Parkland shootings: Prosecuting cowardice
“How much bravery do we expect, or demand, of law enforcement officers?” asked Shaila Dewan and Richard Oppel Jr. in The New York Times. The state of Florida took the unprecedented step last week of charging former sheriff’s deputy Scot Peterson with crimes for failing to confront the gunman who killed 17 people and wounded 17 others at Marjory Stoneman Douglas High School last year. Instead of going into the school where the former student was firing 140 rounds and slaughtering students with an AR-15, Peterson, the school’s resource officer, stood passively outside with his gun for 45 minutes, saying, “Oh, my God.” Dubbed “the coward of Broward,” the 56-year-old faces 11 charges, including seven for “child neglect” and one for perjury. Jeff Bell, president of the Broward County deputies union, warned that criminally prosecuting first responders for failing to act heroically is a slippery slope. “Are we going to go after a firefighter for not going into a building or a nurse for not properly triaging patients?” Bell asked.

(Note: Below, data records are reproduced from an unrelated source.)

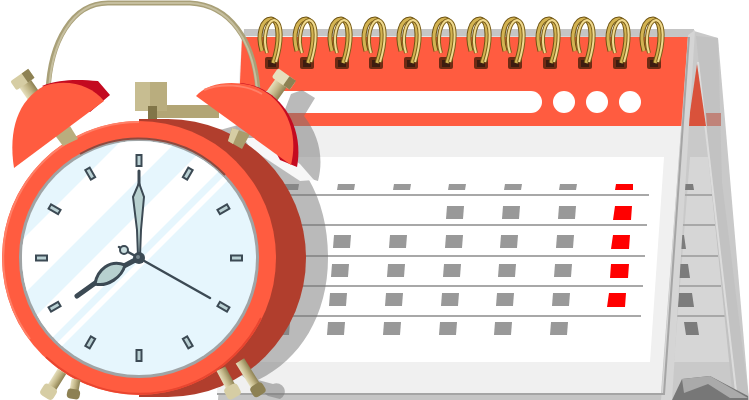
<!DOCTYPE html>
<html lang="en">
<head>
<meta charset="utf-8">
<title>Alarm clock and desk calendar</title>
<style>
:root{--red:#ff5c40;--deep:#b13e2d;--crimson:#c40a20;--khaki:#b9ad7e;--sand:#d6cda4;--bronze:#8d8153;--grey:#999;--line:#a8a8a8;--paper:#f0f0f0;--ink:#3c4a54;--glass:#e6f6fd;--alert:#f00}
html,body{margin:0;background:#fff;overflow:hidden}
svg{display:block;width:749px;height:400px}
.red{fill:var(--red)}.deep{fill:var(--deep)}.crimson{fill:var(--crimson)}.khaki{fill:var(--khaki)}.sand{fill:var(--sand)}.bronze{fill:var(--bronze)}
.grey{fill:var(--grey)}.paper{fill:var(--paper)}.white{fill:#fff}.alert{fill:var(--alert)}.brass{fill:url(#brass)}
.rule{stroke:var(--line);stroke-width:2}
.tick{fill:#b9d0d3;stroke:var(--ink);stroke-width:2}
.hand{stroke:var(--ink);stroke-linecap:round;fill:none}
</style>
</head>
<body>
<svg viewBox="0 0 749 400" role="img" aria-label="Red alarm clock in front of a desk calendar">
<defs>
<clipPath id="dial-clip"><circle cx="139" cy="258" r="117"/></clipPath>
<linearGradient id="brass" x1="0" x2="1"><stop offset="0" stop-color="#e6dfbd"/><stop offset=".5" stop-color="#c3b788"/><stop offset="1" stop-color="#8d8153"/></linearGradient>
<g id="ring">
<rect x="-3" y="57" width="14" height="12" rx="2" fill="#6e2b14"/>
<rect x="0" y="60" width="8" height="7" fill="#3d1c10"/>
<g fill="none">
<path d="M-6 51C-11 34-6 19 3 19C12 20 12 43 5 63" stroke="#6d5314" stroke-width="5"/>
<path d="M-6 51C-11 34-6 19 3 19C12 20 12 43 5 63" stroke="#d3b352" stroke-width="3"/>
<path d="M-1 53C-6 37-1 21 6 20C15 22 14 43 8 62" stroke="#7d611b" stroke-width="4"/>
<path d="M-1 53C-6 37-1 21 6 20C15 22 14 43 8 62" stroke="#f0da8e" stroke-width="2"/>
</g>
</g>
<rect id="tick" class="tick" x="136.500" y="155" width="5" height="11"/>
<polygon id="day" class="grey" points="1,0 18,0 17,13 0,13"/>
<polygon id="weekday" class="grey" points="1,0 18,0 17,6 0,6"/>
<g id="weekdays"><use href="#weekday" x="281"/><use href="#weekday" x="337"/><use href="#weekday" x="393"/><use href="#weekday" x="448"/><use href="#weekday" x="504"/><use href="#weekday" x="559"/></g>
<g id="week"><use href="#day" x="278"/><use href="#day" x="333"/><use href="#day" x="389"/><use href="#day" x="445"/><use href="#day" x="500"/><use href="#day" x="556"/></g>
</defs>
<rect class="white" width="749" height="400"/>

<g id="calendar">
<g id="back-panel">
<polygon points="694,31 718,38 749,400 668,400" fill="#c9c9c9"/>
<polygon points="690,157 708,157 730,362 674,362" fill="#d6d6d6"/>
<path d="M685 195H712M683 225H715M681 256H718M679 286H721M677 316H725" class="rule"/>
<path fill="#7c7c7c" d="M683 184H693L694 190H683ZM681 235L684 235 686 249H680ZM680 264L688 264 690 278H679ZM679 293L692 293 694 307H678ZM684 322H697L699 335H686Z"/>
<path d="M696 36L733 400H749L722 182L718 38Z" fill="#c2c2c2"/>
<path d="M698 62L737 400" stroke="#dcdcdc" stroke-width="2"/>
<polygon points="697,64 706,126 688,126" fill="#d9523b"/>
<polygon points="706,113 721,113 721,126 707,126" fill="#c08379"/>
<polygon points="672,400 682,379 710,376 748,396 748,400" fill="#777"/>
<polygon points="682,379 710,376 748,398 730,398 708,384 684,393" fill="#aaa"/>
</g>
<g id="front-panel">
<polygon points="244,29 694,29 668,400 218,400" fill="#c5c5c5"/>
<polygon class="paper" points="242,36 688,37 661,393 217,393"/>
<polygon class="red" points="242,37 688,37 682,126 238,126"/>
<polygon points="688,35 695,30 672,400 661,400" fill="#d5d5d5"/>
<path d="M689 37L664 394H217" fill="none" stroke="#a5a5a5" stroke-width="2"/>
<polygon class="white" points="250,157 664,157 650,362 240,362"/>
<rect class="white" x="250" y="91" width="292" height="22" rx="11"/>
<circle class="white" cx="564" cy="102" r="11"/><circle class="white" cx="597" cy="102" r="11"/><circle class="white" cx="630" cy="102" r="11"/>
</g>
<g id="month">
<path d="M270 195H649M268 225H647M266 256H645M264 286H643M262 316H641" class="rule"/>
<use href="#weekdays" y="184"/>
<use href="#day" x="446" y="206"/><use href="#day" x="502" y="206"/><use href="#day" x="558" y="206"/>
<use href="#week" y="235"/>
<use href="#week" x="-2" y="264"/>
<use href="#week" x="-4" y="293"/>
<use href="#week" x="-6" y="322"/>
<path class="alert" d="M616 184H633V190H615ZM615 206H632L631 220H613ZM613 235H630L629 249H611ZM611 264H629L628 278H610ZM609 293H626L625 307H607Z"/>
</g>
<g id="binding">
<use href="#ring" x="268"/><use href="#ring" x="303"/><use href="#ring" x="338"/><use href="#ring" x="372"/><use href="#ring" x="407"/><use href="#ring" x="442"/><use href="#ring" x="477"/><use href="#ring" x="511"/><use href="#ring" x="546"/><use href="#ring" x="581"/><use href="#ring" x="616"/><use href="#ring" x="650"/>
</g>
</g>

<g id="clock">
<g id="cast-shadow">
<path fill="#777" fill-opacity=".5" d="M284 112L291 94L302 90L315 98L304 116C319 135 324 158 318 181L308 178C322 202 328 229 328 258C328 315 300 360 258 380L273 384A8 8 0 1 1 280 399L268 396L240 374L220 130Z"/>
<polygon points="244,138 262,138 300,164 314,180 300,181 250,148" fill="#f7f7f7"/>
</g>
<path id="handle" d="M48 92C50 42 72 3 108 3H190C230 5 254 40 258 90" fill="none" stroke="#a9a078" stroke-width="5"/>
<path id="handle-shine" d="M49 92C51 42 73 3 108 3H190C229 5 253 40 257 90" fill="none" stroke="#c6bf9f" stroke-width="2"/>
<g id="hammer">
<rect x="149" y="105" width="70" height="13" fill="#b2a575"/>
<rect class="khaki" x="135" y="82" width="32" height="29"/>
<rect class="sand" x="135" y="82" width="15" height="29" opacity=".5"/>
<rect x="148" y="106" width="9" height="14" fill="#817548"/>
</g>
<g id="case">
<path class="deep" d="M139 119H168A138 139 0 0 1 168 397H139Z"/>
<circle class="red" cx="139" cy="258" r="137"/>
<path d="M139 122A136 136 0 0 0 30 339" fill="none" stroke="#ff8068" stroke-width="2"/>
<path d="M46 357A136 136 0 0 0 261 318" fill="none" stroke="#e9452f" stroke-width="2"/>
<circle cx="139" cy="258" r="120" fill="#a0a4a5"/>
<path d="M80 154A120 120 0 0 1 225 175" fill="none" stroke="#8d4a3f" stroke-width="2"/>
<circle cx="139" cy="258" r="117" fill="var(--glass)"/>
<g clip-path="url(#dial-clip)" class="white">
<polygon points="0,262 280,-18 280,38 0,318"/>
<polygon points="0,352 280,72 280,110 0,390"/>
<polygon points="0,400 280,120 280,128 0,408"/>
</g>
</g>
<g id="legs">
<g transform="rotate(-32 250 377)"><rect class="brass" x="245" y="358" width="10" height="36"/><rect class="bronze" x="243" y="386" width="14" height="12" rx="4"/></g>
<g transform="rotate(-28 228 382)"><rect class="brass" x="223" y="367" width="10" height="26"/><rect class="sand" x="220" y="386" width="15" height="13" rx="4"/></g>
<g transform="rotate(32 54 384)"><rect class="brass" x="49" y="369" width="10" height="26"/><rect class="sand" x="46" y="387" width="15" height="13" rx="4"/></g>
<g transform="rotate(10 74 388)"><rect class="brass" x="70" y="379" width="9" height="16"/><rect class="bronze" x="68" y="389" width="13" height="10" rx="4"/></g>
</g>
<g id="ticks">
<use href="#tick"/><use href="#tick" transform="rotate(30 139 258)"/><use href="#tick" transform="rotate(60 139 258)"/><use href="#tick" transform="rotate(90 139 258)"/><use href="#tick" transform="rotate(120 139 258)"/><use href="#tick" transform="rotate(150 139 258)"/><use href="#tick" transform="rotate(180 139 258)"/><use href="#tick" transform="rotate(210 139 258)"/><use href="#tick" transform="rotate(240 139 258)"/><use href="#tick" transform="rotate(270 139 258)"/><use href="#tick" transform="rotate(300 139 258)"/><use href="#tick" transform="rotate(330 139 258)"/>
</g>
<g id="hands">
<path class="hand" d="M139 258L122 267M98 281L77 296" stroke-width="5"/>
<path d="M125 265C122 277 108 287 95 284C97 270 110 259 125 265Z" fill="#b7d0cf" stroke="var(--ink)" stroke-width="3"/>
<path class="hand" d="M139 258V171" stroke-width="3"/>
<path d="M139 183L144 197L141 230L140 256H138L137 230L133 197Z" fill="#b7d0cf" stroke="var(--ink)" stroke-width="2"/>
<path class="hand" d="M119 247L139 258L210 298" stroke-width="2.500"/>
<circle cx="124" cy="250" r="4" fill="#c9dedf" stroke="var(--ink)" stroke-width="2"/>
<circle cx="139" cy="258" r="6" fill="var(--ink)"/><circle cx="138" cy="257" r="2" fill="#77868d"/>
</g>
<g id="left-bell">
<g transform="rotate(-35 27 88)"><rect class="brass" x="21" y="78" width="14" height="24"/><rect class="sand" x="17" y="73" width="22" height="11" rx="2"/><rect class="bronze" x="31" y="73" width="8" height="11"/></g>
<polygon class="khaki" points="54,134 70,126 78,139 63,146"/>
<path class="crimson" d="M42 86C62 78 82 80 98 81L110 95L90 112Z"/>
<path class="red" d="M14 168C8 130 18 100 44 86C68 78 92 86 104 101Z"/>
</g>
<g id="right-bell">
<g transform="rotate(35 279 86)"><rect class="brass" x="272" y="78" width="14" height="24"/><rect x="268" y="72" width="22" height="11" rx="2" fill="#e6dfbd"/><rect class="bronze" x="282" y="72" width="8" height="11"/></g>
<polygon points="232,128 250,134 242,149 228,141" fill="#a99c6c"/>
<polygon points="232,128 239,130 233,144 228,141" class="sand"/>
<path class="crimson" d="M240 83C278 86 305 124 297 167L280 160Z"/>
<path class="red" d="M196 96C206 84 228 80 250 85C282 94 300 128 291 165Z"/>
<path d="M204 90C220 83 246 84 262 94" fill="none" stroke="#ff8068" stroke-width="2"/>
</g>
</g>
</svg>
</body>
</html>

Peterson’s failure was far worse, said The Florida Times-Union in an editorial. He received a gun and years of training, but an exhaustive investigation found he did “absolutely nothing” to protect students and staff. When they arrived at the school, four officers from the Coral Springs Police Department ran inside, knowing that “a police officer must be prepared to die” if lives are on the line. Family of the deceased justifiably “burn with anger” when discussing Peterson, said Carl Hiaasen in the Miami Herald. Whether or not he’s convicted and sent to prison, Peterson’s failure to try to protect those kids “will haunt him forever.”
Still, “it is not a crime to be a coward,” said Sue Carlton in the Tampa Bay Times. Charging Peterson with child neglect is “legally indefensible,” although it’s possible a jury will convict him “purely on the emotion and horror of what happened.” That would be deeply misguided, said the South Florida Sun-Sentinel in an editorial. “Peterson offers an inviting target” to divert attention from the systemic breakdown that took place. The school district failed to “assess the threat” the shooter posed, and two tips to the FBI that he might shoot up a school “got lost in the system.” “Finally, how was an unstable 19-year-old” able to buy a military-style weapon? Peterson is easy to hate, but “more than one person carries blame” for this tragedy.